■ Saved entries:

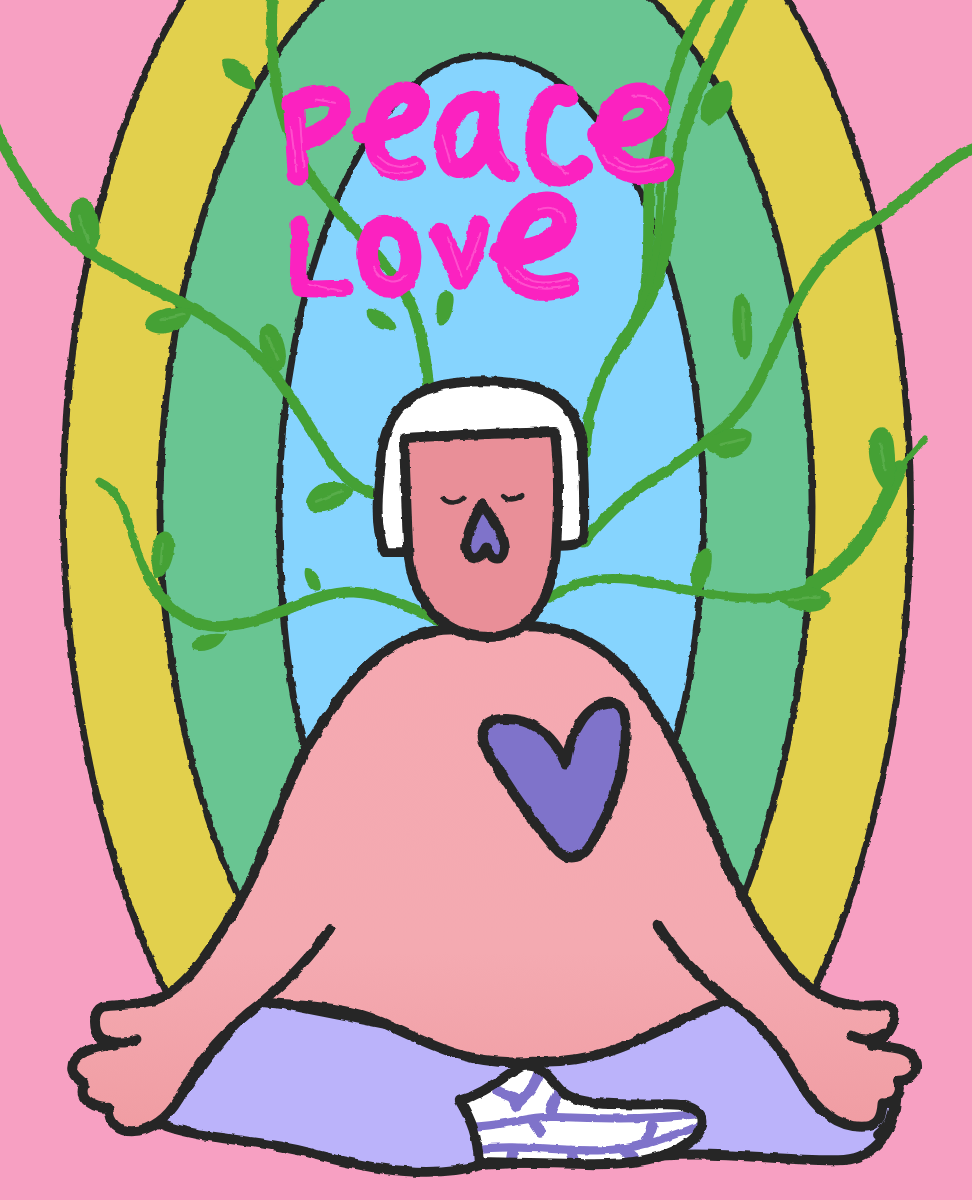
<!DOCTYPE html>
<html lang="en">
<head>
<meta charset="utf-8">
<title>Peace Love poster</title>
<style>
:root{
  --backdrop:#f7a0c2;
  --arch-gold:#e2d04d;
  --arch-green:#69c592;
  --arch-sky:#86d4fe;
  --vine:#44a136;
  --vine-light:#58ad4a;
  --ink:#272727;
  --face:#e98f98;
  --violet:#7f73ca;
  --lilac:#bbb3fa;
  --white:#ffffff;
  --magenta:#fb22c0;
  --magenta-light:#ff5fd2;
}
html,body{margin:0;padding:0;overflow:hidden;background:var(--backdrop)}
.poster{display:block;width:972px;height:1200px;background:var(--backdrop)}
.arch{stroke:var(--ink);stroke-width:7.5}
.gold{fill:var(--arch-gold)}
.green{fill:var(--arch-green)}
.sky{fill:var(--arch-sky)}
.vines{fill:none;stroke:var(--vine);stroke-width:12;stroke-linecap:round;stroke-linejoin:round}
.leaves{fill:var(--vine)}
.veins{fill:none;stroke:var(--vine-light);stroke-width:3;stroke-linecap:round}
.lettering{fill:none;stroke:var(--magenta);stroke-width:23;stroke-linecap:round;stroke-linejoin:round}
.lettering .bold{stroke-width:28}
.streaks{fill:none;stroke:var(--magenta-light);stroke-width:2.2;stroke-linecap:round;opacity:.75}
.outline{stroke:var(--ink);stroke-width:11;stroke-linecap:round;stroke-linejoin:round}
.line{fill:none}
.trousers{fill:var(--lilac)}
.body{fill:url(#skin)}
.hair{fill:var(--white)}
.face{fill:var(--face)}
.heart{fill:var(--violet)}
.lids{fill:none;stroke:var(--ink);stroke-width:5;stroke-linecap:round}
.shoe{fill:var(--white)}
.shoe-print{fill:none;stroke:var(--violet);stroke-width:9;stroke-linecap:round}
</style>
</head>
<body>
<svg class="poster" viewBox="0 0 1076 1328" preserveAspectRatio="none" role="img" aria-label="Peace love: a person meditating in front of coloured arches and green vines">
  <defs>
    <linearGradient id="skin" gradientUnits="userSpaceOnUse" x1="0" y1="690" x2="0" y2="1250">
      <stop offset="0" stop-color="#f5a9b1"/>
      <stop offset=".65" stop-color="#f4aab1"/>
      <stop offset="1" stop-color="#f09da3"/>
    </linearGradient>
    <filter id="crayon" filterUnits="userSpaceOnUse" x="0" y="0" width="1076" height="1328">
      <feTurbulence type="fractalNoise" baseFrequency=".09" numOctaves="2" seed="4" result="grain"/>
      <feDisplacementMap in="SourceGraphic" in2="grain" scale="4" xChannelSelector="R" yChannelSelector="G"/>
    </filter>
    <clipPath id="shoe-shape">
      <path d="M509 1218C540 1209 558 1190 578 1180C596 1175 606 1190 620 1206C640 1226 690 1222 740 1222C777 1222 786 1240 770 1258C745 1284 690 1290 640 1288L530 1286C529 1258 522 1240 509 1218Z"/>
    </clipPath>
  </defs>

  <g id="arches" filter="url(#crayon)">
    <path class="arch gold" d="M208 -10C120 130 70 345 70 560C70 770 116 970 198 1128H886C962 980 1008 770 1008 560C1008 345 955 130 866 -10Z"/>
    <path class="arch green" d="M364 -10C240 105 178 350 177 560C177 715 210 880 270 1005H818C868 880 899 715 899 560C899 330 832 100 712 -10Z"/>
    <path class="arch sky" d="M540 62C400 58 309 330 309 560C309 660 318 760 340 838H742C766 760 779 660 779 560C779 340 692 66 540 62Z"/>
  </g>

  <g id="vine-growth" filter="url(#crayon)">
    <g class="vines">
      <path d="M302 -8C297 60 305 140 345 197C385 252 438 295 457 342C468 372 472 400 475 432"/>
      <path d="M-6 138C18 200 60 255 108 285C160 317 205 333 242 360C305 398 327 450 362 503C377 527 395 541 420 549"/>
      <path stroke-width="9" d="M110 533C147 550 141 598 164 638"/>
      <path d="M164 638C184 680 220 696 250 693C310 686 340 656 390 655C430 657 455 675 490 688"/>
      <path d="M790 -8C742 62 736 130 719 200C715 262 727 320 694 372C664 412 650 450 648 500"/>
      <path stroke-width="14" d="M824 -8C792 62 760 112 749 182C738 230 745 290 712 342C705 355 698 366 690 378"/>
      <path d="M733 150C728 210 738 280 706 346" stroke-width="8"/>
      <path d="M1084 162C1040 177 1010 220 960 250C892 290 876 350 846 410C820 470 782 488 740 520C702 541 678 562 646 600"/>
      <path stroke-width="10" d="M608 662C660 624 720 645 770 655C830 666 880 666 912 640"/>
      <path stroke-width="17" d="M900 646C952 618 975 570 996 518"/>
      <path stroke-width="6" d="M994 520L1024 486"/>
    </g>
    <g class="leaves">
      <path d="M246 66C262 60 282 76 283 100C264 97 245 86 246 66Z"/>
      <path d="M80 226C90 212 108 222 110 252C111 272 103 284 94 282C82 268 74 244 80 226Z"/>
      <path d="M161 357C166 341 192 338 212 342C212 362 190 370 176 369C166 368 160 364 161 357Z"/>
      <path d="M288 366C294 351 311 358 316 388C318 402 314 410 306 412C292 398 284 382 288 366Z"/>
      <path d="M339 555C344 532 372 527 392 542C382 562 360 570 346 566C340 564 338 560 339 555Z"/>
      <path d="M406 342C418 340 436 350 438 364C424 370 404 358 406 342Z"/>
      <path d="M487 326C494 318 504 322 502 336C500 352 494 362 485 360C482 348 483 334 487 326Z"/>
      <path d="M172 596C180 582 194 588 193 606C191 624 184 640 172 640C166 626 166 608 172 596Z"/>
      <path d="M338 629C346 626 356 640 355 652C346 660 334 640 338 629Z"/>
      <path d="M212 714C218 702 236 700 250 702C246 716 226 724 214 719Z"/>
      <path d="M776 132C772 108 790 90 806 89C818 102 806 134 784 138Z"/>
      <path d="M813 332C820 320 830 324 831 346C834 372 834 394 824 398C812 390 808 356 813 332Z"/>
      <path d="M782 490C794 474 822 468 832 480C834 498 814 508 800 506C790 504 782 498 782 490Z"/>
      <path d="M768 622C776 604 788 602 788 616C788 634 782 652 768 656C763 646 764 634 768 622Z"/>
      <path d="M858 656C878 650 908 646 918 658C922 674 902 680 886 676C872 672 860 666 858 656Z"/>
      <path d="M963 486C968 468 984 468 989 488C992 508 992 532 986 548C968 536 958 506 963 486Z"/>
    </g>
    <g class="veins">
      <path d="M88 240L98 268M178 354L204 348M296 372L308 398M350 555L378 544M180 602L178 624M798 492L824 486M872 664L906 660M974 490L980 520M822 340L824 376"/>
    </g>
  </g>

  <g id="message" role="img" aria-label="Peace love" filter="url(#crayon)">
    <g class="lettering">
      <path d="M325 116L330 194M323 116C350 100 380 104 376 122C371 144 346 152 328 157"/>
      <path d="M402 147C434 146 465 135 464 115C462 96 432 96 419 125C405 164 424 200 459 185"/>
      <path d="M540 117C512 98 487 138 494 170C499 198 530 190 539 150L542 112C537 150 546 187 564 190"/>
      <path d="M628 107C606 94 592 130 593 158C595 204 624 200 645 184"/>
      <path class="bold" d="M664 149C694 152 728 143 727 120C724 99 690 100 677 126C660 168 684 200 733 187"/>
      <path stroke-width="19" d="M331 248C334 275 327 300 333 319C352 321 366 319 382 319"/>
      <path d="M430 250C408 248 403 278 410 300C418 322 446 326 453 300C459 276 450 250 430 250Z"/>
      <path d="M487 258C497 276 505 293 509 309C519 295 527 274 530 250"/>
      <path class="bold" d="M556 279C590 283 628 266 625 242C620 216 582 222 568 256C552 300 576 330 627 315"/>
    </g>
    <g class="streaks">
      <path d="M322 140L328 190M332 130L336 185M350 110L372 114M412 180C424 194 440 194 456 190M418 172C430 186 446 188 462 180M490 150L498 178M554 168L568 188M600 170L628 192M668 172C684 194 712 194 738 182M680 174C694 188 716 188 738 174M700 106C716 104 728 110 732 122M340 314L378 322M414 296C424 314 440 316 450 304M496 264L511 306M518 298L532 258M560 296C570 318 600 324 630 316M572 300C584 314 606 316 632 308M596 232C612 226 624 234 626 246"/>
    </g>
  </g>

  <g id="meditator" filter="url(#crayon)">
    <path class="trousers outline" d="M288 1106C240 1150 212 1200 176 1243C220 1262 290 1260 350 1278C420 1296 480 1304 534 1289L750 1278C810 1275 870 1285 928 1284C964 1284 988 1258 992 1218L808 1104L590 1165Z"/>
    <path class="line outline" stroke-width="16" d="M972 1256C984 1246 988 1234 990 1218"/>

    <path class="body outline" d="M490 697C420 704 380 760 336 834C300 905 292 958 256 1013C232 1052 208 1090 180 1103C160 1113 132 1111 114 1114C102 1119 103 1140 112 1149C116 1152 122 1154 127 1156C108 1158 78 1164 80 1184C82 1194 96 1196 92 1204C88 1218 106 1227 120 1226C120 1244 132 1252 146 1252C168 1252 186 1236 198 1216C216 1182 236 1150 290 1109C340 1114 384 1114 422 1131C480 1158 520 1180 590 1175C690 1178 738 1128 806 1107C850 1136 868 1168 886 1198C904 1230 928 1247 954 1247C972 1247 976 1236 977 1221C992 1222 1000 1208 994 1196C1010 1196 1018 1184 1012 1172C1006 1158 984 1160 964 1156C976 1152 988 1142 990 1126C990 1110 976 1112 962 1113C930 1114 902 1102 882 1080C852 1048 826 1000 806 960C786 912 768 862 744 818C706 752 668 698 592 693Z"/>
    <path class="line outline" d="M365 1028C342 1062 318 1086 290 1109M728 1023C748 1056 776 1084 806 1107M112 1149C126 1155 140 1155 151 1150M943 1146C954 1152 968 1152 978 1144"/>

    <path id="chest-heart" class="heart outline" d="M626 845C612 810 586 793 552 796C534 798 529 812 540 832C563 872 590 910 615 939C626 953 644 953 655 933C682 888 696 838 692 795C690 770 660 773 644 797C632 815 628 830 626 845Z"/>

    <g id="slipper">
      <path class="shoe" d="M509 1218C540 1209 558 1190 578 1180C596 1175 606 1190 620 1206C640 1226 690 1222 740 1222C777 1222 786 1240 770 1258C745 1284 690 1290 640 1288L530 1286C529 1258 522 1240 509 1218Z"/>
      <g class="shoe-print" clip-path="url(#shoe-shape)">
        <path d="M520 1247C560 1246 580 1236 610 1236C660 1238 700 1240 785 1232"/>
        <path d="M525 1272C570 1266 620 1274 670 1273C700 1272 730 1262 775 1246"/>
        <path stroke-width="12" d="M552 1208L576 1218C588 1208 594 1196 598 1184M566 1214L572 1224M610 1228L620 1206M590 1240L598 1252M716 1264L722 1246M632 1274L636 1290M568 1272L566 1284M690 1272L704 1284"/>
      </g>
      <path class="line outline" d="M509 1218C540 1209 558 1190 578 1180C596 1175 606 1190 620 1206C640 1226 690 1222 740 1222C777 1222 786 1240 770 1258C745 1284 690 1290 640 1288L530 1286C529 1258 522 1240 509 1218Z"/>
    </g>

    <g id="head">
      <path class="hair outline" d="M426 611C412 580 420 530 423 498C432 440 470 422 536 422C604 422 642 442 645 500C646 535 648 565 646 592C644 604 632 604 612 604L450 611Z"/>
      <path class="face outline" d="M447 485C500 481 560 480 614 478C620 520 618 570 615 615C608 668 586 705 540 705C488 703 456 664 452 610C450 570 449 525 447 485Z"/>
      <path class="lids" d="M491 552C497 558 508 557 513 551M557 549C563 555 573 553 578 548"/>
      <path class="heart outline" stroke-width="9" d="M534 557C526 572 517 588 516 604C516 620 530 624 538 606C544 622 558 622 559 607C558 588 542 572 534 557Z"/>
    </g>
  </g>
</svg>
</body>
</html>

■ Task details:
Of the entries listed above, reproduce only the lines starting at the line containing "656C878 650 908" and ending at the line containing "116L330 194M323 116C350". Include both, exactly as they stand.

■ Result below:
      <path d="M858 656C878 650 908 646 918 658C922 674 902 680 886 676C872 672 860 666 858 656Z"/>
      <path d="M963 486C968 468 984 468 989 488C992 508 992 532 986 548C968 536 958 506 963 486Z"/>
    </g>
    <g class="veins">
      <path d="M88 240L98 268M178 354L204 348M296 372L308 398M350 555L378 544M180 602L178 624M798 492L824 486M872 664L906 660M974 490L980 520M822 340L824 376"/>
    </g>
  </g>

  <g id="message" role="img" aria-label="Peace love" filter="url(#crayon)">
    <g class="lettering">
      <path d="M325 116L330 194M323 116C350 100 380 104 376 122C371 144 346 152 328 157"/>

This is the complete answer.